I was there for about an hour; they gave me an X-ray; the diagnosis was a muscle spasm; the cure was Ibuprofen.
This is the bill I received:
Central Services: $305.82
Emergency dept: $806.57
CT Scan: $2810.69
Self-administered drugs (this must be the little paper cup the pills come in): $15.47
Thoracic spine, AP & LAT w/ Swimmers (I have no idea what any of this means): $91.00
Chest, single view: $61.00
CTA Chest: $287.00
Blood CT & DIFF ER (I dunno what this is, either): $16.00
Pro Time Rou (Nope, sorry): $18.25
Chemical Group 1: $36.75
I never paid that bill, I just filled out a form that said I was destitute and that they'd just have to deal with it. In order to obtain that form, I had to spend hours on the phone and then go back to the Medical Center and find a very small office which was the only place the form could be obtained.
Cut to six years later: I've been really sick for the last couple of days.
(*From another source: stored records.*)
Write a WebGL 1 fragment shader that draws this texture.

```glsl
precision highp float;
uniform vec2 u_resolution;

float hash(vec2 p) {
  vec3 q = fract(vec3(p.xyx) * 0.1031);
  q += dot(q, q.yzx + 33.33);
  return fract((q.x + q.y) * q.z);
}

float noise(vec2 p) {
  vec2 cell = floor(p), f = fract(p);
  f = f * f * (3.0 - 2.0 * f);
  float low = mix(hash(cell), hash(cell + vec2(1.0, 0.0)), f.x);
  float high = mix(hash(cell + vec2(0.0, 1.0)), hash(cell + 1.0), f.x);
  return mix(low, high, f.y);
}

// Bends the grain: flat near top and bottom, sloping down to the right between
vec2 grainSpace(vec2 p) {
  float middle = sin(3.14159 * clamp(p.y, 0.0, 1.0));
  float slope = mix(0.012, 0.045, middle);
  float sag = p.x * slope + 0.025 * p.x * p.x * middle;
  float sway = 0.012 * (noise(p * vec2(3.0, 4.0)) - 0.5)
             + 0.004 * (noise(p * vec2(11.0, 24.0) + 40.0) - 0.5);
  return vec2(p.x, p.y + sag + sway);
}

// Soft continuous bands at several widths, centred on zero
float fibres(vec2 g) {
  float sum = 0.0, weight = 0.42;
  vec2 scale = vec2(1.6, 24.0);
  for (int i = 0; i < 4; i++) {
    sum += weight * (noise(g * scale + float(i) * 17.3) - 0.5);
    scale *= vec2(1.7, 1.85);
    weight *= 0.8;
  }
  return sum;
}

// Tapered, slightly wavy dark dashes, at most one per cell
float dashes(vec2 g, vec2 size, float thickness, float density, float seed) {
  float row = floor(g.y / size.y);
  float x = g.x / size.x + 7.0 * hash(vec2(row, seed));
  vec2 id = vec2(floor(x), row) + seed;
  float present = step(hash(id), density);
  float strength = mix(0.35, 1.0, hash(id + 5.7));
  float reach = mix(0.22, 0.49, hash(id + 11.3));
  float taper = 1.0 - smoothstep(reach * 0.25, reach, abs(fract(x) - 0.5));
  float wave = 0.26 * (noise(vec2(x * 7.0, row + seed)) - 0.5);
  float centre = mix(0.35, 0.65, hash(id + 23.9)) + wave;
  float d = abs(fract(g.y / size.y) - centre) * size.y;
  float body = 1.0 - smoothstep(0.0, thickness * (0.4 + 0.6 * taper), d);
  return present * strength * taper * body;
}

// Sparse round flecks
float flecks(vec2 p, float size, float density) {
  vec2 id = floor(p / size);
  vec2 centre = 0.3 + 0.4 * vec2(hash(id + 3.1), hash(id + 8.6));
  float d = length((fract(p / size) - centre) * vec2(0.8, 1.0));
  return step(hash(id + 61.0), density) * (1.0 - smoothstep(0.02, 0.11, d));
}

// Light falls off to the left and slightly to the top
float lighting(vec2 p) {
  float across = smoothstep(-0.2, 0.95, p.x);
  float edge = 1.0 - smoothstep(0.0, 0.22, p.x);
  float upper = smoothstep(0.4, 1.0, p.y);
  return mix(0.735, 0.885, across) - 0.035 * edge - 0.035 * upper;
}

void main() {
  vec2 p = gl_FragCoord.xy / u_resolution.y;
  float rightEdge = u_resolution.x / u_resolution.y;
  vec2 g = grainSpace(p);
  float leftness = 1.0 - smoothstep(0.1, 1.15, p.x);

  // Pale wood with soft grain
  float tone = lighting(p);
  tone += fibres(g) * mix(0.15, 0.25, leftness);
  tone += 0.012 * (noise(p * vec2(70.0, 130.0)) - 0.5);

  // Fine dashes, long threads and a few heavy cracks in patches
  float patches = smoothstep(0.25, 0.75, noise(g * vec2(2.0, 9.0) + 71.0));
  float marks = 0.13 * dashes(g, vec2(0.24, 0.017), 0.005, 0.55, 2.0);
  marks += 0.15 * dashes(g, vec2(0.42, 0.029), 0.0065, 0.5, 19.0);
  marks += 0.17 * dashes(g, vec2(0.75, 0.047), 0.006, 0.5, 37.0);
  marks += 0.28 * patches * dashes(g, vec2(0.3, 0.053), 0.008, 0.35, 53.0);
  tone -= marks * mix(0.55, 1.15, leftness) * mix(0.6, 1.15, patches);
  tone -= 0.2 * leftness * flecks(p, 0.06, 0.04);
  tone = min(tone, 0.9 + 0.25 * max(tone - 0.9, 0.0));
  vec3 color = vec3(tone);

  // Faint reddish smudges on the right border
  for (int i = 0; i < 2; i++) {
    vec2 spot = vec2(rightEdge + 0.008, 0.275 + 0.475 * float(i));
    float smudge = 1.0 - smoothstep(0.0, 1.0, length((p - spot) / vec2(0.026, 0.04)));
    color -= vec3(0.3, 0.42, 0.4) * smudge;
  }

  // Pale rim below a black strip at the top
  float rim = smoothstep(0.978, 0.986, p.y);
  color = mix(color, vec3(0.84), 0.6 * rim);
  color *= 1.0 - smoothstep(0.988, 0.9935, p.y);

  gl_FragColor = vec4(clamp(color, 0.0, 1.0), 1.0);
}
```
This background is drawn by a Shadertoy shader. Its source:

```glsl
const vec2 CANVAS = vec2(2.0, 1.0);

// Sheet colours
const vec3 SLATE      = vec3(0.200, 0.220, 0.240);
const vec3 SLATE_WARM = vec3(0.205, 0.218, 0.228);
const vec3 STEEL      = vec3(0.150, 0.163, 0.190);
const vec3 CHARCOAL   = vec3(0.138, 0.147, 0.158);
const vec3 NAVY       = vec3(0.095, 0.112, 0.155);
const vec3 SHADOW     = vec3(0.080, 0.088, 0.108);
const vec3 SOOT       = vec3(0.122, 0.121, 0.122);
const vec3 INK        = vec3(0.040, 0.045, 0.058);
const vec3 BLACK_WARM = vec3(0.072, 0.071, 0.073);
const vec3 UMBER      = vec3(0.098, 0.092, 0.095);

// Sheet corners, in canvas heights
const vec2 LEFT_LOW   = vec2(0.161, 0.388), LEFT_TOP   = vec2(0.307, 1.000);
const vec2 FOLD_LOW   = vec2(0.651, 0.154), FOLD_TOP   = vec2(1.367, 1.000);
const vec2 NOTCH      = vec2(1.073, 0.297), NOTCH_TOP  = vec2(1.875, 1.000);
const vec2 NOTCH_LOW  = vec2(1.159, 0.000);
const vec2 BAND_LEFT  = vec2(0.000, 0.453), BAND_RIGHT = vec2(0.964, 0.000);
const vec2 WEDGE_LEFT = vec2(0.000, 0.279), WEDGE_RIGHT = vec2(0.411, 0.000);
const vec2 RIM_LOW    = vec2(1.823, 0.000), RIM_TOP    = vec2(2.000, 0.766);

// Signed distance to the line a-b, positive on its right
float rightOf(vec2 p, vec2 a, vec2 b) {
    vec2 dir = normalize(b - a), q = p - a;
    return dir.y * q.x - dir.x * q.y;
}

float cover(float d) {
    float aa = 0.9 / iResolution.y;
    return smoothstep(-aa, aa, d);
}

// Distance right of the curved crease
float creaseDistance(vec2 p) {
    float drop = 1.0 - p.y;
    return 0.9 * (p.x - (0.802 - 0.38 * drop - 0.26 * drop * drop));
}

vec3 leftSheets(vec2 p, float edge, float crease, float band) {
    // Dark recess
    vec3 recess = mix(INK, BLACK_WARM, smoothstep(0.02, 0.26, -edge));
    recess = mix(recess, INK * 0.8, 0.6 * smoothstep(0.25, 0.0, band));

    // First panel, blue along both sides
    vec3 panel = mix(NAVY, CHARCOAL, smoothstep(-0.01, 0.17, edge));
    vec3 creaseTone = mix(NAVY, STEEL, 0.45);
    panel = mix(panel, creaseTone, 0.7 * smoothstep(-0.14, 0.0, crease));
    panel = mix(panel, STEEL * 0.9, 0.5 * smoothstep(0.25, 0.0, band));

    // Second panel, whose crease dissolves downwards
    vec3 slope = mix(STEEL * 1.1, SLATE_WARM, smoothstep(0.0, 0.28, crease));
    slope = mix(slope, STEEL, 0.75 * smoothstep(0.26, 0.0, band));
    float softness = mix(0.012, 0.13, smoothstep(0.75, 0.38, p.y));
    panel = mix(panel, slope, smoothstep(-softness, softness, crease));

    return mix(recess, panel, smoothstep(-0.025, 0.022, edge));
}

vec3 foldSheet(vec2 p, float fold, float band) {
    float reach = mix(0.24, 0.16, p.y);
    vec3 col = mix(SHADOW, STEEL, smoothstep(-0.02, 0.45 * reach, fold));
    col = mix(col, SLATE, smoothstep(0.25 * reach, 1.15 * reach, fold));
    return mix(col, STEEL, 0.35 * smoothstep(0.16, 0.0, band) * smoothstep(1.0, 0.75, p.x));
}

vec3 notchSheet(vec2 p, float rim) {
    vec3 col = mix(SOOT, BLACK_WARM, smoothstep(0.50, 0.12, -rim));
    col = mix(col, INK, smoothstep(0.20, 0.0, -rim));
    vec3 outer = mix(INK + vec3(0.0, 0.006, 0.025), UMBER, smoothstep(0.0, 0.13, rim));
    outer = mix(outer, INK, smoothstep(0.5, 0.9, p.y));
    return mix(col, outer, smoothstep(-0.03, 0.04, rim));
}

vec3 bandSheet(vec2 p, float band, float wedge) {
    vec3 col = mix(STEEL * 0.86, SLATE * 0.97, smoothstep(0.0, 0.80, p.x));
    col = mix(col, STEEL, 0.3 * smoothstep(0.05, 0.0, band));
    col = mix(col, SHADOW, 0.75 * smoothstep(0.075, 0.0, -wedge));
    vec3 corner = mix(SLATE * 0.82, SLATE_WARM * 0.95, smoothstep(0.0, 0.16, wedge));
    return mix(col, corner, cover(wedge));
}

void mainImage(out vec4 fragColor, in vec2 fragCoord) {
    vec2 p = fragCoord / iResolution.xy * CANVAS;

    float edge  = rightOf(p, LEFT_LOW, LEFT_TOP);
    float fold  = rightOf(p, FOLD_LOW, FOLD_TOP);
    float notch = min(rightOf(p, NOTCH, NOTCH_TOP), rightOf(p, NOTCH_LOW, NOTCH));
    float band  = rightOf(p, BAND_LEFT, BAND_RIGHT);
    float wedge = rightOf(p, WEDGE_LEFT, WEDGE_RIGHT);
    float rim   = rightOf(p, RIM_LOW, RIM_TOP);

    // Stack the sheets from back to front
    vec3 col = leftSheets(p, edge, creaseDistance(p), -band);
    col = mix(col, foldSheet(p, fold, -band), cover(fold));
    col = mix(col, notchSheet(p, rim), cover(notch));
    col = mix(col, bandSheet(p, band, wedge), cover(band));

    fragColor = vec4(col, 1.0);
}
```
Normally I just tough it out (read: whine, cry, hide, etc.) until I feel better, but as I've just started a new job and had to miss two days in the first week, responsibility compels me to treat this with more seriousness.
Having only acquired health insurance in the last year or two and being in relatively good health, I never got around to choosing a regular doctor. The physician I've since researched and want to visit can't see me until Wednesday of next week, which is out of the question. On a friend's recommendation, I'm going to a local Urgent Care facility. I've never been to such a place, but my understanding is that you walk in and wait your turn, kind of like the situation in an Emergency Room.
I have pretty good health insurance now and I'm not in any pain, really, so it will be interesting to see how today's experience compares to that of six years ago.
My Urgent Care experience was relatively orgasmic. The office was in Beverly Hills with a lovely waiting room and friendly/sassy receptionist. It was the end of their day and the doctor was preparing to leave, but the receptionist helped me get seen almost immediately. The doctor was a cool, middle-aged Iranian dude who listened to everything I had to say, asked questions, and gave me some advice along with a prescription for something that'll fix me right up. He was a total pro and very friendly so I will definitely see him again just as a general practitioner. With my Blue Shield insurance, the visit was just $35.00.
The doctor sent me to a nearby mom-and-pop pharmacist to pick up my prescription. Again, with my Blue Shield insurance, the drugs cost $3.00.
Seriously, after contemplating that bill, the rush of endorphins I experienced was probably strong enough to cure the plague.